Just over 2 years ago I was mid way through a 12 day solo trek over the Western Himalayas in Ladakh, the far north of India. Something happened that’s stuck with me ever since.
This was my guide, Riga.
He was a buddhist and he knew a lot about the Himalayan wildlife and the respect you must pay to the vast and temperamental mountains.
I admired his outlook on life.
It was day 3 and after a good 9 hours walking we had covered around 24km. We made it into Markha Village and dropped our backpacks at a tiny homestay.
Butter tea for the win
I thought of her as Mumma Bear.
She had a gentle smile, tilted her head forward and looked into your eyes—as if she had been expecting you for a long time. She had a calming presence—one that lifted you from the aches and pains of the day’s hike.
She made us butter tea. Literally tea made with butter. Tastes weird at first, but helps the wind-chapped lips.
The sun was setting and Riga reckoned we should head outside to take some photos before nightfall. My feet were in agony so I slipped on my flip flops and we walked for a few minutes to find this spot.
At these altitudes the temperature falls rapidly when the sun drops off behind the mountains. After about the 4th picture and a moment of pause, Riga and I headed back to the homestay to warm up.
On our way back, we could see an elderly lady looking a bit panicked. As we came closer, we could see what had happened.
Her horse had escaped. It was running circles around her.
By the time were close to the scene, 5 or 6 men had joined-in to help the lady catch hold of her horse.
Immediately Riga joined the race. He’s a practical, outdoorsy and capable chap, and within a few minutes he managed to corner the horse.
I joined the effort.
As Riga began to move in on the horse, I came up behind Riga on the lefthand side.
I had flip-flops on and suddenly felt a bit unqualified to help.
What the fuck to do if this 300kg horse starts heading for me? I was trying to remember school rugby tactics — go low and take the legs from an angle?
Riga edged closer, he swiped for its neck — but the horse escaped and dashed away.
After a few more failed attempts from the other chaps, I could hear a rattling sound.
It was Mumma Bear from our homestay.
She was carrying a box of animal feed, shaking it to attract the attention of the horse.

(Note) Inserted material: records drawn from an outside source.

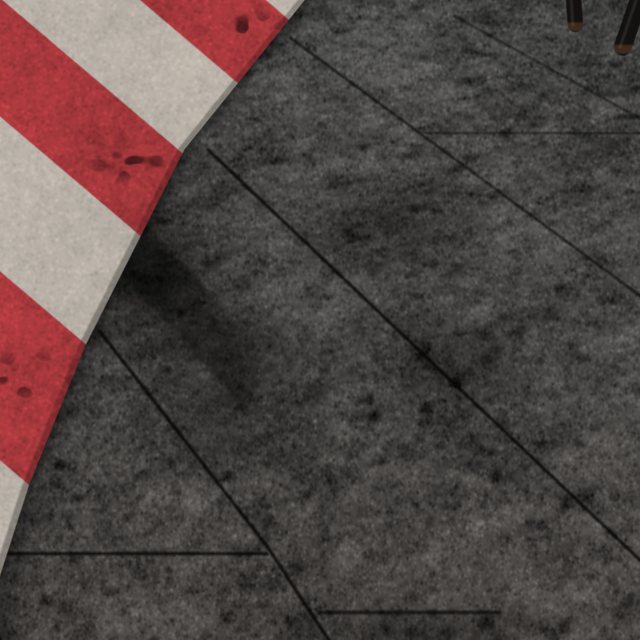
Reproduce this texture procedurally as a WebGL 1 fragment shader.

```glsl
precision highp float;
uniform vec2 u_resolution;

vec3 hash3(vec2 cell) {
  vec3 q = vec3(dot(cell, vec2(127.1, 311.7)),
                dot(cell, vec2(269.5, 183.3)),
                dot(cell, vec2(419.2, 371.9)));
  return fract(sin(q) * 43758.55);
}

// Signed cellular noise: soft bumps and pits around jittered points.
float cellNoise(vec2 p) {
  vec2 cell = floor(p);
  float sum = 0.0;
  for (int j = -1; j <= 1; j++) {
    for (int i = -1; i <= 1; i++) {
      vec2 c = cell + vec2(float(i), float(j));
      vec3 h = hash3(c);
      vec2 d = p - c - h.xy;
      float k = max(1.0 - dot(d, d), 0.0);
      sum += (h.z - 0.5) * k * k * k;
    }
  }
  return sum;
}

float segmentDistance(vec2 p, vec2 a, vec2 b) {
  vec2 ab = b - a;
  return length(p - a - ab * clamp(dot(p - a, ab) / dot(ab, ab), 0.0, 1.0));
}

float stroke(vec2 p, vec2 a, vec2 b, float halfWidth, float soft) {
  return 1.0 - smoothstep(halfWidth - soft, halfWidth + soft, segmentDistance(p, a, b));
}

float blob(vec2 p, vec2 center, vec2 radius) {
  vec2 d = (p - center) / radius;
  return exp(-dot(d, d));
}

float band(float s, float lo, float hi, float soft) {
  return smoothstep(lo - soft, lo + soft, s) - smoothstep(hi - soft, hi + soft, s);
}

// Horizontal position of the bent kerb edge at height y.
float kerbEdge(float y) {
  return 0.32 * (y - 0.10) + 0.085 * max(y - 0.245, 0.0)
       + 0.10 * max(y - 0.46, 0.0) + 0.30 * max(y - 0.766, 0.0);
}

float stoneHeight(vec2 p) {
  return cellNoise(p * 24.0) + 0.6 * cellNoise(p * 53.0 + 7.0);
}

float jointShade(vec2 p, float soft) {
  float s = 0.75 * stroke(p, vec2(0.325, 0.766), vec2(1.0, 0.125), 0.0025, soft);
  s = max(s, 0.60 * stroke(p, vec2(0.455, 0.940), vec2(1.0, 0.538), 0.0020, soft));
  s = max(s, 0.75 * stroke(p, vec2(0.156, 0.482), vec2(0.417, 0.147), 0.0027, soft));
  s = max(s, 0.75 * stroke(p, vec2(0.417, 0.147), vec2(0.520, -0.01), 0.0027, soft));
  s = max(s, 0.45 * stroke(p, vec2(0.710, 0.975), vec2(1.0, 0.815), 0.0020, soft));
  s = max(s, 0.70 * stroke(p, vec2(0.0, 0.135), vec2(0.417, 0.135), 0.0027, soft));
  s = max(s, 0.60 * stroke(p, vec2(0.50, 0.043), vec2(0.78, 0.043), 0.0030, soft));
  return max(s, 0.45 * stroke(p, vec2(0.66, 0.792), vec2(1.0, 0.792), 0.0018, soft));
}

vec3 paving(vec2 p, float edgeGap, float soft) {
  vec2 q = vec2(p.x, p.y * (0.9 + 0.5 * p.y));
  float relief = stoneHeight(q) - stoneHeight(q + vec2(-0.004, 0.009));
  float light = 0.265 + 0.09 * cellNoise(q * 7.0) + 0.08 * relief;
  light += 0.10 * cellNoise(q * 24.0) + 0.09 * cellNoise(q * 105.0);
  light += 0.13 * cellNoise(p * vec2(230.0, 190.0));
  light -= 0.22 * max(cellNoise(q * 42.0 + 3.0) - 0.12, 0.0);
  light += 0.035 * blob(p, vec2(0.43, 0.57), vec2(0.13, 0.10));
  light += 0.030 * blob(p, vec2(0.62, 0.88), vec2(0.25, 0.10));

  // Stains and the slanted shadow beside the kerb
  float stain = 0.45 * blob(p, vec2(0.24, 0.57), vec2(0.09, 0.08));
  stain += 0.30 * blob(p, vec2(0.36, 0.44), vec2(0.13, 0.08));
  stain += 0.28 * blob(p, vec2(0.73, 0.45), vec2(0.07, 0.07));
  stain += 0.25 * blob(p, vec2(0.32, 0.33), vec2(0.06, 0.05));
  stain += 0.22 * blob(p, vec2(0.62, 0.65), vec2(0.10, 0.06));
  stain += 0.30 * blob(p, vec2(0.66, 0.01), vec2(0.14, 0.04));
  float slant = 0.629 - p.y - 1.08 * (p.x - 0.247);
  stain += 0.22 * band(slant, 0.0, 0.12, 0.008) * (1.0 - smoothstep(0.32, 0.46, p.x));
  light *= 1.0 - min(stain, 0.65);
  light *= 1.0 - 0.45 * exp(-max(edgeGap, 0.0) / 0.018);
  light *= 1.0 - jointShade(p, soft + 0.0015);
  vec3 tint = mix(vec3(1.05, 1.0, 0.96), vec3(1.0, 1.0, 0.99), p.y);
  return max(light, 0.03) * tint;
}

vec3 kerb(vec2 p, float inset, float soft) {
  float s = 1.0 - p.y - 0.85 * p.x;
  float red = band(s, -0.353, -0.186, soft) + band(s, -0.003, 0.182, soft)
            + band(s, 0.424, 0.719, soft);
  vec3 color = mix(vec3(0.72, 0.69, 0.65), vec3(0.65, 0.22, 0.235), red);
  float wear = 0.12 * cellNoise(p * 9.0) + 0.10 * cellNoise(p * 45.0)
             + 0.18 * cellNoise(p * 180.0);
  color *= 1.0 + wear * mix(0.6, 1.2, red);

  // Dark scuffs across the red paint
  float scuffArea = blob(p, vec2(0.21, 0.745), vec2(0.055, 0.025))
                  + blob(p, vec2(0.035, 0.41), vec2(0.06, 0.03))
                  + blob(p, vec2(0.38, 0.96), vec2(0.05, 0.02));
  float scuff = scuffArea * smoothstep(0.02, 0.22, cellNoise(p * vec2(48.0, 65.0)));
  color *= 1.0 - 0.55 * red * min(scuff, 1.0);
  float side = 1.0 - smoothstep(0.007, 0.012, inset);
  return color * (1.0 - side * mix(0.28, 0.22, red));
}

vec3 addLeg(vec3 base, vec2 p, vec2 top, vec2 foot, float halfWidth, float soft) {
  float mask = stroke(p, top, foot, halfWidth, soft);
  float tip = 1.0 - smoothstep(0.004, 0.010, abs(p.y - foot.y + 0.004));
  float shine = stroke(p, top - vec2(0.004, 0.0), foot - vec2(0.004, 0.0), 0.002, 0.003);
  vec3 color = vec3(0.075, 0.065, 0.06) + 0.09 * shine + tip * vec3(0.16, 0.10, 0.05);
  return mix(base, color, mask);
}

void main() {
  vec2 p = gl_FragCoord.xy / u_resolution;
  float soft = 1.0 / u_resolution.y;
  float inset = (kerbEdge(p.y) - p.x) * 0.87;
  vec3 color = paving(p, -inset, soft);
  color = addLeg(color, p, vec2(0.895, 1.02), vec2(0.899, 0.962), 0.012, soft);
  color = addLeg(color, p, vec2(1.005, 1.02), vec2(0.973, 0.927), 0.014, soft);
  color = mix(color, kerb(p, inset, soft + 0.001), smoothstep(-soft, soft, inset));
  gl_FragColor = vec4(clamp(color, 0.0, 1.0), 1.0);
}
```
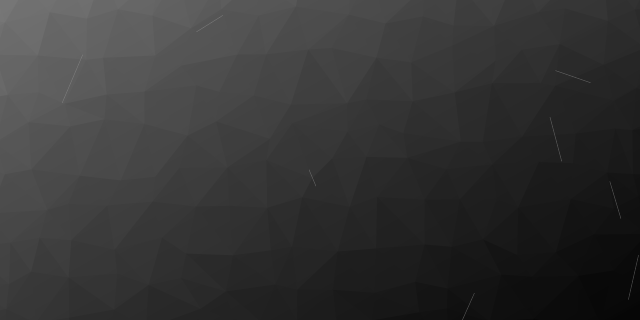
Reproduce this background procedurally as a Shadertoy shader.

```glsl
#define CELL_SIZE 0.118
#define JITTER 0.32
#define TONE_VARIATION 0.012
#define TONE_START 0.465
#define TONE_SLOPE 0.61
#define TONE_CURVE 0.16
#define SCRATCH_HALF_WIDTH 0.0008
#define SCRATCH_TONE 0.60
#define SCRATCH_OPACITY 0.5

const int SCRATCH_COUNT = 8;

// Each scratch holds its start in xy and its end in zw
const vec4 SCRATCHES[SCRATCH_COUNT] = vec4[SCRATCH_COUNT](
    vec4(0.258, 0.828, 0.195, 0.680),
    vec4(0.695, 0.951, 0.615, 0.901),
    vec4(1.737, 0.779, 1.844, 0.742),
    vec4(1.719, 0.633, 1.755, 0.497),
    vec4(0.966, 0.469, 0.987, 0.419),
    vec4(1.906, 0.432, 1.940, 0.318),
    vec4(1.995, 0.201, 1.964, 0.065),
    vec4(1.482, 0.083, 1.445, 0.000));

vec2 hash22(vec2 p) {
    vec3 q = fract(vec3(p.xyx) * vec3(0.1031, 0.1030, 0.0973));
    q += dot(q, q.yzx + 33.33);
    return fract((q.xx + q.yz) * q.zy);
}

// Mesh vertex: a grid corner pushed off its place
vec2 meshVertex(vec2 corner) {
    return corner + (hash22(corner + 17.0) * 2.0 - 1.0) * JITTER;
}

// Signed distance to a line, positive on its right side
float edgeDistance(vec2 p, vec2 a, vec2 b) {
    vec2 edge = b - a, offset = p - a;
    return (offset.x * edge.y - offset.y * edge.x) / length(edge);
}

float segmentDistance(vec2 p, vec2 a, vec2 b) {
    vec2 offset = p - a, axis = b - a;
    return length(offset - axis * clamp(dot(offset, axis) / dot(axis, axis), 0.0, 1.0));
}

// Diagonal fade, bright at the upper left
float baseTone(vec2 p) {
    float t = 0.265 * p.x + 0.47 * (1.0 - p.y);
    return TONE_START - TONE_SLOPE * t + TONE_CURVE * t * t;
}

// Returns weighted tone and coverage of one counterclockwise facet
vec2 facet(vec2 p, vec2 a, vec2 b, vec2 c, float seed, float pixel) {
    float d = max(edgeDistance(p, a, b), max(edgeDistance(p, b, c), edgeDistance(p, c, a)));
    float coverage = clamp(0.5 - d / pixel, 0.0, 1.0);
    // Partly follow the fade inside the facet to soften its edges
    vec2 sampleAt = mix((a + b + c) / 3.0, p, 0.25) * CELL_SIZE;
    float tone = baseTone(sampleAt) + (seed - 0.5) * TONE_VARIATION;
    return vec2(tone, 1.0) * coverage;
}

// Triangle mesh: every quad is split along its shorter diagonal
float meshTone(vec2 p, float pixel) {
    vec2 total = vec2(0.0);
    for (int y = -1; y <= 1; y++)
    for (int x = -1; x <= 1; x++) {
        vec2 cell = floor(p) + vec2(x, y);
        vec2 a = meshVertex(cell);
        vec2 b = meshVertex(cell + vec2(1.0, 0.0));
        vec2 c = meshVertex(cell + vec2(1.0, 1.0));
        vec2 d = meshVertex(cell + vec2(0.0, 1.0));
        vec2 seed = hash22(cell + 71.0);
        if (distance(a, c) < distance(b, d)) {
            total += facet(p, a, b, c, seed.x, pixel);
            total += facet(p, a, c, d, seed.y, pixel);
        } else {
            total += facet(p, a, b, d, seed.x, pixel);
            total += facet(p, b, c, d, seed.y, pixel);
        }
    }
    return total.x / max(total.y, 0.0001);
}

void mainImage(out vec4 fragColor, in vec2 fragCoord) {
    // Canvas spans 2 by 1
    vec2 p = fragCoord / iResolution.xy * vec2(2.0, 1.0);
    float pixel = 1.0 / iResolution.y;
    float tone = meshTone(p / CELL_SIZE, pixel / CELL_SIZE);

    // Fine bright scratches
    float scratch = 0.0;
    for (int i = 0; i < SCRATCH_COUNT; i++) {
        float d = segmentDistance(p, SCRATCHES[i].xy, SCRATCHES[i].zw);
        float coverage = clamp((SCRATCH_HALF_WIDTH - d) / pixel + 0.5, 0.0, 1.0);
        scratch = max(scratch, coverage);
    }
    tone = mix(tone, SCRATCH_TONE, scratch * SCRATCH_OPACITY);

    fragColor = vec4(vec3(clamp(tone, 0.0, 1.0)), 1.0);
}
```
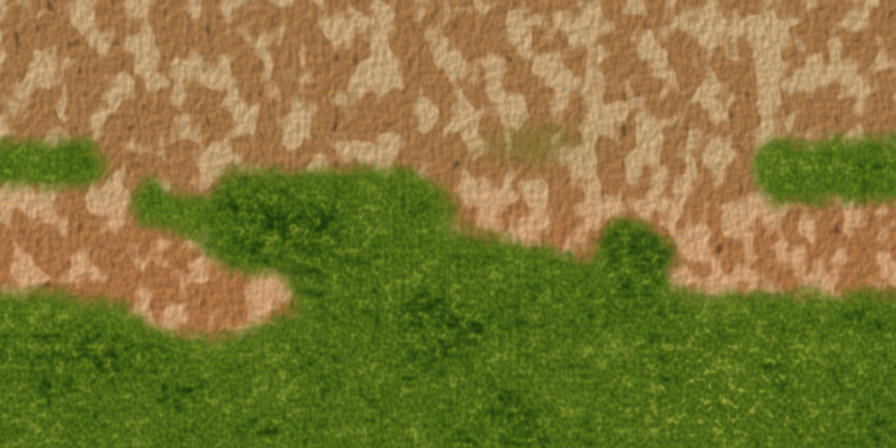
Reproduce this texture procedurally as a WebGL 2 fragment shader.

```glsl
#version 300 es
precision highp float;
// Mossy grass banks creeping over mottled sandy earth.

#define EDGE_SOFT 0.026
#define EDGE_RAGGED 0.035
#define SAND_RELIEF 0.16
#define GRASS_GRAIN 0.30
#define SAND_DARK vec3(0.615, 0.445, 0.265)
#define SAND_LIGHT vec3(0.745, 0.620, 0.450)
#define GRASS_DARK vec3(0.130, 0.235, 0.045)
#define GRASS_MID vec3(0.305, 0.410, 0.085)
#define GRASS_LIGHT vec3(0.440, 0.520, 0.150)
#define GRASS_DRY vec3(0.560, 0.570, 0.210)

uniform vec2 u_resolution;
out vec4 fragColor;

vec2 hashGradient(vec2 cell) {
    float h = fract(sin(dot(cell, vec2(127.1, 311.7))) * 43758.5);
    float angle = 6.2832 * h;
    return vec2(cos(angle), sin(angle));
}

// Gradient noise, roughly -0.7 to 0.7
float noise(vec2 p) {
    vec2 i = floor(p), f = fract(p);
    vec2 u = f * f * f * (f * (f * 6.0 - 15.0) + 10.0);
    float a = dot(hashGradient(i), f);
    float b = dot(hashGradient(i + vec2(1, 0)), f - vec2(1, 0));
    float c = dot(hashGradient(i + vec2(0, 1)), f - vec2(0, 1));
    float d = dot(hashGradient(i + vec2(1, 1)), f - vec2(1, 1));
    return mix(mix(a, b, u.x), mix(c, d, u.x), u.y);
}

float fbm(vec2 p) {
    float sum = 0.0, amp = 1.0;
    for (int i = 0; i < 4; i++) {
        sum += amp * noise(p);
        p = mat2(1.6, 1.2, -1.2, 1.6) * p + 7.3;
        amp *= 0.55;
    }
    return sum;
}

float capsule(vec2 p, vec2 a, vec2 b, float radius) {
    vec2 ab = b - a;
    float t = clamp(dot(p - a, ab) / dot(ab, ab), 0.0, 1.0);
    return length(p - a - ab * t) - radius;
}

float glow(vec2 p, vec2 center, vec2 size) {
    vec2 q = (p - center) / size;
    return exp(-dot(q, q));
}

float smoothMin(float a, float b, float k) {
    float h = max(k - abs(a - b), 0.0) / k;
    return min(a, b) - h * h * k * 0.25;
}

// Signed distance to the grass, negative inside
float grassShape(vec2 p) {
    float dip = (p.x - 0.47) / 0.18;
    float d = p.y - 0.345 + 0.100 * exp(-dip * dip);              // foreground
    d = min(d, capsule(p, vec2(0.56, 0.505), vec2(0.90, 0.505), 0.117)); // mound
    d = min(d, capsule(p, vec2(0.34, 0.545), vec2(0.60, 0.480), 0.047)); // tongue
    d = smoothMin(d, capsule(p, vec2(0.80, 0.370), vec2(1.41, 0.245), 0.156), 0.03);
    d = smoothMin(d, capsule(p, vec2(1.41, 0.414), vec2(1.41, 0.300), 0.094), 0.03);
    d = min(d, capsule(p, vec2(-0.15, 0.630), vec2(0.18, 0.630), 0.054)); // left patch
    return min(d, capsule(p, vec2(1.75, 0.617), vec2(2.20, 0.628), 0.070)); // right patch
}

float sandHeight(vec2 p) {
    return noise(p * vec2(62.0, 46.0)) + 0.6 * noise(p * vec2(110.0, 85.0) + 19.0);
}

vec3 sandColor(vec2 p) {
    vec2 warp = 0.018 * vec2(noise(p * 22.0), noise(p * 22.0 + 41.0));
    vec2 q = p + warp;
    float blotch = noise(q * vec2(15.0, 10.5) + 3.7) + 0.5 * noise(q * vec2(33.0, 25.0));
    blotch += 0.10 * glow(p, vec2(1.5, 0.65), vec2(0.6, 0.4));
    vec3 color = mix(SAND_DARK, SAND_LIGHT, smoothstep(-0.05, 0.30, blotch));
    // Relief lit from the upper left, with sparse dark pits
    float relief = sandHeight(p) - sandHeight(p + vec2(-0.006, 0.006));
    color *= 1.0 + SAND_RELIEF * clamp(relief, -1.2, 1.0);
    float pits = smoothstep(0.35, 0.8, noise(p * vec2(42.0, 26.0) + 60.0) - 0.4 * blotch);
    color *= 1.0 - 0.35 * pits;
    // Warmer earth low down
    return color * mix(vec3(1.05, 0.98, 0.97), vec3(1), smoothstep(0.40, 0.70, p.y));
}

vec3 grassColor(vec2 p) {
    float clumps = fbm(p * vec2(9.0, 12.0) + 11.0);
    float tufts = noise(p * vec2(34.0, 42.0)) + 0.7 * noise(p * vec2(64.0, 74.0) + 5.0);
    float blades = noise(p * vec2(105.0, 90.0) + 23.0);
    // Shaded hollows and a dry, sunlit corner
    float shade = glow(p, vec2(0.64, 0.47), vec2(0.13, 0.11))
                + glow(p, vec2(1.42, 0.41), vec2(0.11, 0.09))
                + 0.7 * glow(p, vec2(1.00, 0.28), vec2(0.12, 0.08))
                + 0.6 * glow(p, vec2(0.18, 0.19), vec2(0.16, 0.08))
                + 0.7 * glow(p, vec2(1.10, 0.05), vec2(0.11, 0.06));
    float dry = glow(p, vec2(1.60, 0.12), vec2(0.16, 0.13));
    float tone = 0.35 * clumps + 0.42 * tufts - 0.34 * shade + 0.10 * dry + 0.02;
    vec3 color = mix(GRASS_MID, GRASS_DARK, smoothstep(0.0, 0.65, -tone));
    color = mix(color, GRASS_LIGHT, smoothstep(0.0, 0.55, tone));
    float speck = smoothstep(0.18, 0.60, tufts + 0.4 * blades);
    color = mix(color, GRASS_DRY, speck * clamp(0.12 + 0.6 * dry + 0.25 * shade, 0.0, 0.7));
    return color * (1.0 + GRASS_GRAIN * blades);
}

void main() {
    vec2 p = gl_FragCoord.xy / u_resolution * vec2(2.0, 1.0);
    float ragged = fbm(p * 13.0 + 2.0) + 0.4 * noise(p * 55.0);
    float d = grassShape(p) + EDGE_RAGGED * 0.6 * ragged;
    float cover = 1.0 - smoothstep(-EDGE_SOFT, EDGE_SOFT, d);
    float sprouts = glow(p, vec2(1.20, 0.675), vec2(0.10, 0.045));
    cover = max(cover, 0.45 * sprouts * (0.8 + 0.6 * ragged));
    // Grass pales where it thins out at the rim
    vec3 grass = grassColor(p);
    float rim = smoothstep(-0.075, 0.0, d);
    grass = mix(grass, mix(GRASS_MID, GRASS_LIGHT, 0.45), 0.35 * rim);
    fragColor = vec4(mix(sandColor(p), grass, clamp(cover, 0.0, 1.0)), 1.0);
}
```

As cool as a cucumber she walked towards the horse’s elderly owner. In an instant, the horse trotted towards her for a handful of food.
Mumma Bear calmly took the collar from the owner and after the horse had munched a few more biscuits from her hand, she gently placed the collar around the horse’s neck.
No fuss, no running, no rugby tackles, no flip flops, no broken ribs, no weapons. She handed the horse over to its owner.
I howled with laughter. She was looking at the floor as she walked back to the homestay but I could see she was smiling at my lols.
The gents looked at each other with an awkward smile that leaked a hint of embarrassment — we were using brute force to solve the problem, we didn’t try different.
Sometimes instead of try harder, it’s try different that wins the race.
This is one way to look at how diverse teams can outperform homogeneousness teams (same gender, same backgrounds, for example).
We hear so much of company diversity because it is ethically the right thing to do —which it is— but let’s have those arguments side by side with the very real probability of better decisions and better performance that come from a diversity of backgrounds, genders and opinions.
Take from this what you will, but for me, this serves as a little reminder.
Perspective is everything and if your teams lack diversity, there’s a good chance you’re driving with blind spots that are hiding real opportunities.